Will Self was billed at the hottest young novelist in England at the time this was published; a novelist, reviewer and columnist, Self is considered one of British literature's brightest lights. And, unsurprisingly, I haven't read anything of his, though my literature-reading sister is fond of his work, and he is someone I feel I ought (will a moral imperative) to read. So when I meandered past the library's S section and saw a few Self novels I decided to check them out.
I was surprised by the interesting nature of the premises of the novels I picked up, and have two set aside to read next week. I decided to start with Grey Area, though, as the blurb says it's the place for new readers to begin. It also says "Self startles and cajoles... with unexpected and fiendish wit."
The first short story, "Between the Conceits", is a first-person narration to an unidentified audience where the narrator explains how he and seven others are the only real people in London, responsible for tweaking the strings of the rest of the populace who believe themselves to be autonomous, and subtly communicating to one another through these actions - "the Recorder's people... have consistently increased the number of 'Good mornings' they've bidden to my people over the past ten years." It was an interesting concept, and the ending is attractively oblique, but I didn't engage with the narrator or the narrative and finished wondering what the point of it all was.
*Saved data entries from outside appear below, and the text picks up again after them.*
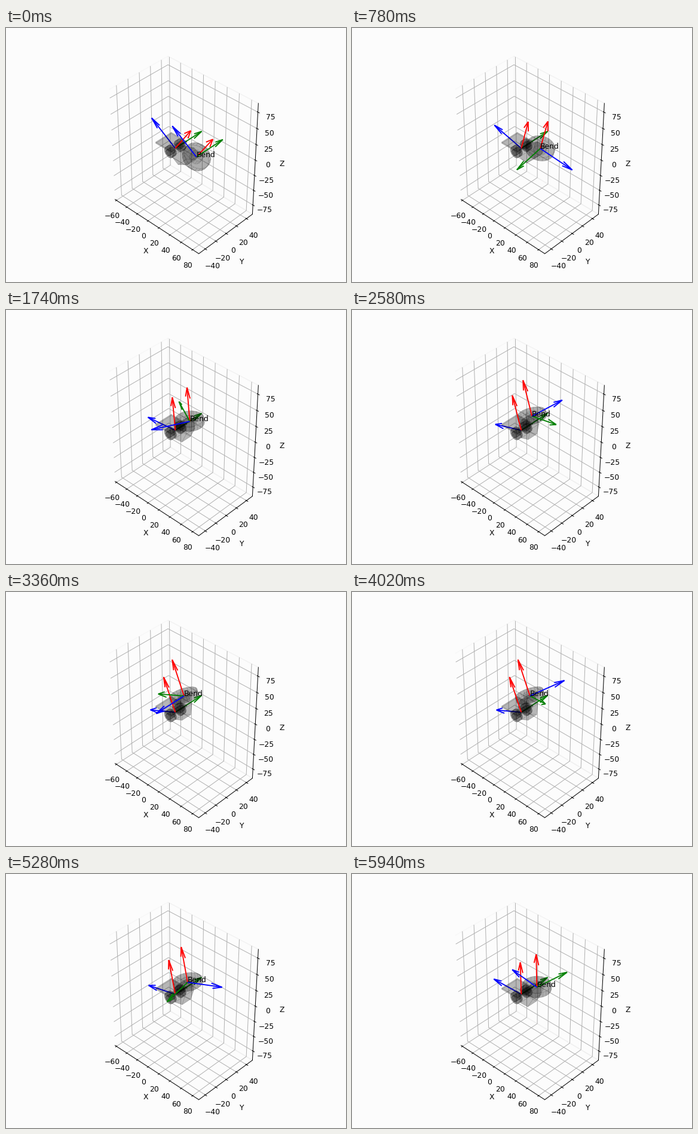
These frames come from a looping animation (569x425 px, 6 s). A matplotlib script:

```python
import numpy as np
import matplotlib.pyplot as plt
from matplotlib.animation import FuncAnimation
from mpl_toolkits.mplot3d.art3d import Poly3DCollection

W, H, DPI = 569, 425, 89
FRAMES, INTERVAL = 100, 60
TIMES = np.linspace(0, 2.5, FRAMES)
PAPER = "#fcfcfc"
ARROW = 50
BEND_OFFSET = np.array([25, 0, -28])
LIMITS = np.array([(-62.7, 90.7), (-52.1, 52.1), (-91.0, 88.2)])


def tilt(angle):
    """Rotation about y that lifts the x axis towards z."""
    c, s = np.cos(angle), np.sin(angle)
    return np.array([[c, 0, -s], [0, 1, 0], [s, 0, c]])


def spin(angle):
    """Rotation about x."""
    c, s = np.cos(angle), np.sin(angle)
    return np.array([[1, 0, 0], [0, c, -s], [0, s, c]])


def prism(outline, low, high, axis):
    """Faces of a 2D outline extruded from low to high along an axis."""
    outline = np.asarray(outline, float)
    bottom = np.insert(outline, axis, low, axis=1)
    top = np.insert(outline, axis, high, axis=1)
    count = len(outline)
    sides = [
        np.array([bottom[i], bottom[j], top[j], top[i]])
        for i, j in ((k, (k + 1) % count) for k in range(count))
    ]
    return [bottom, top] + sides


def circle(radius, count=24):
    a = np.linspace(0, 2 * np.pi, count, endpoint=False)
    return radius * np.column_stack([np.cos(a), np.sin(a)])


def place(faces, rotation, origin=(0, 0, 0)):
    return [face @ rotation.T + origin for face in faces]


fig = plt.figure(figsize=((W + 0.01) / DPI, (H + 0.01) / DPI), dpi=DPI,
                 facecolor=PAPER)
fig.subplots_adjust(left=0.1258, right=0.9008, bottom=0.1095, top=0.8795)
ax = fig.add_subplot(projection="3d", computed_zorder=False)
ax.set_facecolor("none")
ax.view_init(elev=38, azim=-46.5)
ax.set(xlim=LIMITS[0], ylim=LIMITS[1], zlim=LIMITS[2],
       xlabel="X", ylabel="Y", zlabel="Z")
ax.set_box_aspect(np.ptp(LIMITS, axis=1))
for axis in (ax.xaxis, ax.yaxis, ax.zaxis):
    axis.pane.set_fill(False)


def add_mesh(faces, alpha, edge=0.12):
    mesh = Poly3DCollection(faces, facecolors=(0, 0, 0, alpha),
                            edgecolors=(0, 0, 0, edge), linewidths=0.5,
                            zorder=2)
    ax.add_collection3d(mesh)
    return mesh


# Fixed base: a thin plate and two hinge drums along y
PLATE = [(-21, -14.4), (7, -14.4), (7, 14.4), (-21, 14.4)]
add_mesh(prism(PLATE, 5, 7, axis=2), 0.15)
for low, high in ((-12, -6), (6, 12)):
    add_mesh(prism(circle(8, 16), low, high, axis=1), 0.22)
    add_mesh(prism(circle(4.5, 12), low - 1, high + 1, axis=1), 0.17)

# Moving parts: the tilting arm and the spinning disc
ARM_PROFILE = [(-6, -6), (-6, -19), (10, -28), (24, -28), (22, -16), (6, -3)]
ARM = prism(ARM_PROFILE, -8, 8, axis=1)
DISC = prism(circle(18.3), -3, 4, axis=0)
HUB = prism(circle(8, 16), -4, 4, axis=0)
arm = add_mesh(ARM, 0.15)
disc = add_mesh(DISC, 0.17)
hub = add_mesh(HUB, 0.03, 0.08)

label = ax.text(0, 0, 0, "Bend", zorder=6)
arrows = []


def draw_axes(origin, rotation, zorders):
    for direction, color, z in zip(rotation.T, ("red", "green", "blue"), zorders):
        arrows.append(ax.quiver(*origin, *direction, length=ARROW,
                                color=color, zorder=z))


def update(i):
    while arrows:
        arrows.pop().remove()
    t = TIMES[i]
    hinge = tilt(1 + np.sin(t))
    wheel = hinge @ spin(10 * t)
    bend = hinge @ BEND_OFFSET

    arm.set_verts(place(ARM, hinge))
    disc.set_verts(place(DISC, wheel, bend))
    hub.set_verts(place(HUB, wheel, bend))
    draw_axes((0, 0, 0), hinge, (4, 1, 1))
    draw_axes(bend, wheel, (4, 4, 4))
    label.set_position_3d(bend)
    return []


anim = FuncAnimation(fig, update, frames=FRAMES, init_func=lambda: [],
                     interval=INTERVAL, repeat=True, repeat_delay=0)
plt.show()
```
The second story, "The Indian Mutiny," is also a first-person narrative, this time by a man who, as a teen, so consistently and systematically undermined a teacher that he committed suicide. And again - eh.
And so it went, until I began skimming through the stories seeking something different that the literary greyness I encountered and I finally stopped midway through the the eponymous story, "Grey Area".
Perhaps I was just in the mood for something more accessible, or less work, but this collection felt like flat diet Coke when I wanted something solid and substantive. I'm going to give the novels a shot, but not for a bit. - Alex